News of Juan Soto’s positive test for COVID-19 broke hours before last night’s 2020 season opener, so most of the conversation in Zoom calls with Nationals’ GM Mike Rizzo and Nats’ skipper Davey Martinez before the game focused on the 21-year-old outfielder, whereas they usually would have focused on roster decisions after the club’s 30-Man roster was released in advance of the matchup with the New York Yankees.
Rizzo and Martinez did discuss the choices they made when they chose the 30 players they wanted out of the 60-player pool they put together for Spring Training 2.0 three weeks ago, though it came between comments on their concern for Soto’s health.
Soto was left off the roster, placed on the COVID IL, so Andrew Stevenson, who was likely on the bubble, made the roster and was penciled in as the left fielder in last night’s game, and Emilio Bonifacio was included on the 30-Man roster as well.
Martinez, who talked about the options having three catchers on the roster provided him throughout the build-up to the 60-game season, did have Kurt Suzuki, Yan Gomes, and a third catcher, Raudy Read on the 30-Man, and the Nationals kept a number or relievers as well, with pitchers James Bourque, Kyle Finnegan, Sam Freeman, Ryne Harper, and Javy Guerra all in the mix.
“They’ve been throwing the ball really well,” Martinez said when asked about the inclusion of Bourque, Finnegan, and Harper, in particular.
Bourque, 27, and a 2014 14th Round pick by the Nats, debuted in the majors with one relief appearances last season.
Finnegan, 28, spent seven seasons in the Oakland A’s system, then signed a major league deal with the Nationals this past winter.
Harper, 31, was acquired by the Nationals in a trade with the Minnesota Twins in January 2020.
“Starting with Bourque, he’s got two really good pitches,” Martinez told reporters. “And the biggest thing with him is strikes, and he proved that he could throw strikes. We like his stuff.
“Finnegan, like I said before, he’s a hard thrower. Mixes in — he’s got a good cutter, good slider, good changeup. So we thought he could be in the mix here for us too.”

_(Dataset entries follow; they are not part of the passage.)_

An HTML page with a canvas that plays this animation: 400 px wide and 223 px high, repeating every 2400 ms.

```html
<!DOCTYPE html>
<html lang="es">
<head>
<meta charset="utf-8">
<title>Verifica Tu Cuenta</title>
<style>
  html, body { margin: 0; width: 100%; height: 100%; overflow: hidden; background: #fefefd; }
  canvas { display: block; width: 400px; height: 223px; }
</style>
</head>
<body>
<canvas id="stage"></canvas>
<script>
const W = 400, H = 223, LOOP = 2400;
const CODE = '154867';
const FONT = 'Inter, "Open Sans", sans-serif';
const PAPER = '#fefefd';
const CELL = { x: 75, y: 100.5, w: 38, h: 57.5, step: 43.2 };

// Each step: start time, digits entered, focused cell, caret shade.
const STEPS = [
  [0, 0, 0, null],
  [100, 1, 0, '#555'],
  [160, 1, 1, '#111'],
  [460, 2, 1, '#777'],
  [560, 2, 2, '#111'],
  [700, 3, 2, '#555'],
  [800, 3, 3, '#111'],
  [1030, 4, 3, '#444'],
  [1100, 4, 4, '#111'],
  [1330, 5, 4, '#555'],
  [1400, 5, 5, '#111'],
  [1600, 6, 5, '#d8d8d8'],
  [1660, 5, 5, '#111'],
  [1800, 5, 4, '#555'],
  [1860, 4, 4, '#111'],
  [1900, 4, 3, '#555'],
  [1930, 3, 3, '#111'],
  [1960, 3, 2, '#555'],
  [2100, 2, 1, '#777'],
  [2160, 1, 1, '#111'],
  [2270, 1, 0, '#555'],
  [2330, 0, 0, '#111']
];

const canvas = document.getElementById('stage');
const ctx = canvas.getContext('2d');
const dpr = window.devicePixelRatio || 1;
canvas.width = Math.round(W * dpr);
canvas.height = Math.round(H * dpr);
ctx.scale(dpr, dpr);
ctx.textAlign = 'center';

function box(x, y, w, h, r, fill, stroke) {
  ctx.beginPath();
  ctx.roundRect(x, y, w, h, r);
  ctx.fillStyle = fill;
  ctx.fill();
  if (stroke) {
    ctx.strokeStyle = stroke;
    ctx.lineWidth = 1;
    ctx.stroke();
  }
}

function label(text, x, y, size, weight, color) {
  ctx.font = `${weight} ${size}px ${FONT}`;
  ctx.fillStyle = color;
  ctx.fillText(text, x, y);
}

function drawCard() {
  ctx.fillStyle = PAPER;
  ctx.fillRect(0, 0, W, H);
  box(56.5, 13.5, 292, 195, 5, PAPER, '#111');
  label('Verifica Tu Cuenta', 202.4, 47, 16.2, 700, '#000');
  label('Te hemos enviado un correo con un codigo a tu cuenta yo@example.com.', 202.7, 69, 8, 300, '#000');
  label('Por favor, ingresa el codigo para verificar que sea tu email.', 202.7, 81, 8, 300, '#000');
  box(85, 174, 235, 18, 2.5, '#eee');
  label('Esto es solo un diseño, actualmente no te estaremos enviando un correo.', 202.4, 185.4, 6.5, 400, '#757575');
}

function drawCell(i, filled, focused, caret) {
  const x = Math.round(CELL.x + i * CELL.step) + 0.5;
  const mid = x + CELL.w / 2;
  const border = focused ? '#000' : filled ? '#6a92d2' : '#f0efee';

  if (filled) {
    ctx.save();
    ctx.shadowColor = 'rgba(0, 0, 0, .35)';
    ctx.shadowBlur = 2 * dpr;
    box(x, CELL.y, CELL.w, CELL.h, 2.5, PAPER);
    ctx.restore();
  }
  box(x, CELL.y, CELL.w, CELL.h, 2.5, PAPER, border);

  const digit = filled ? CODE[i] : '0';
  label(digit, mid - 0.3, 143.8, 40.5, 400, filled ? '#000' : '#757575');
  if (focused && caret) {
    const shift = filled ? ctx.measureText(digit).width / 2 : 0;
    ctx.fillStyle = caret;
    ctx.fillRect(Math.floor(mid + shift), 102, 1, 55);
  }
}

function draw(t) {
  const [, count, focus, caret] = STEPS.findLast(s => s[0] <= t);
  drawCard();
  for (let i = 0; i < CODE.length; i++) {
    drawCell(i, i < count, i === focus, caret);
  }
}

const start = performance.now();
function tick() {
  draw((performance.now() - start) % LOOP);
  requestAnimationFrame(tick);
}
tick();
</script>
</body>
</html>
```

“And also, we got Harper,” the manager continued, “and I love him. He’s a strike thrower, can throw anything at any time for a strike. Kind of reminds me a little bit of Aníbal Sánchez, but in a reliever’s role, so that’s kind of nice.”
The decision to place Wander Suero and Roenis Elías, both of whom got a late start to Spring Training 2.0 earlier this month, on the Injured List opened up spots for relievers.
“It’s unfortunate that Suero and Elias — we’re going to count on them this season to be factors for us,” Rizzo said of the decision on the relievers who were in D.C. in 2019.
“We deemed them not ready to participate at this time of Spring Training. They’re just not stretched out enough and they don’t have enough innings and pitches under their belt to make the Opening Day roster.
“Hopefully they’re not too far away, but the readiness of the players who came late were a big part of our decision-making process.”
And the decision to add Read to the mix behind the plate along with Suzuki and Gomes?
“The third catcher I kind of like, because it gives me the opportunity to maybe pinch hit in that particular spot,” Martinez said, “and also DH Suzuki if we had to, with another catcher. So, we decided to keep a third catcher for right now.”
Rizzo and Martinez also settled on Austin Voth as the fifth starter at the start of the season, after Voth and Erick Fedde started Spring Training 2.0 as the top options to fill out the final spot in the starting rotation.
“Austin Voth will definitely be our fifth starter,” Martinez said. “I like Fedde coming out of the bullpen. He’s thrown the ball really well in this little Spring Training we had. I know he threw the ball in March really well, but I like [Fedde] coming out of the bullpen. Voth has done well as well, so that’s the way we decided to go.”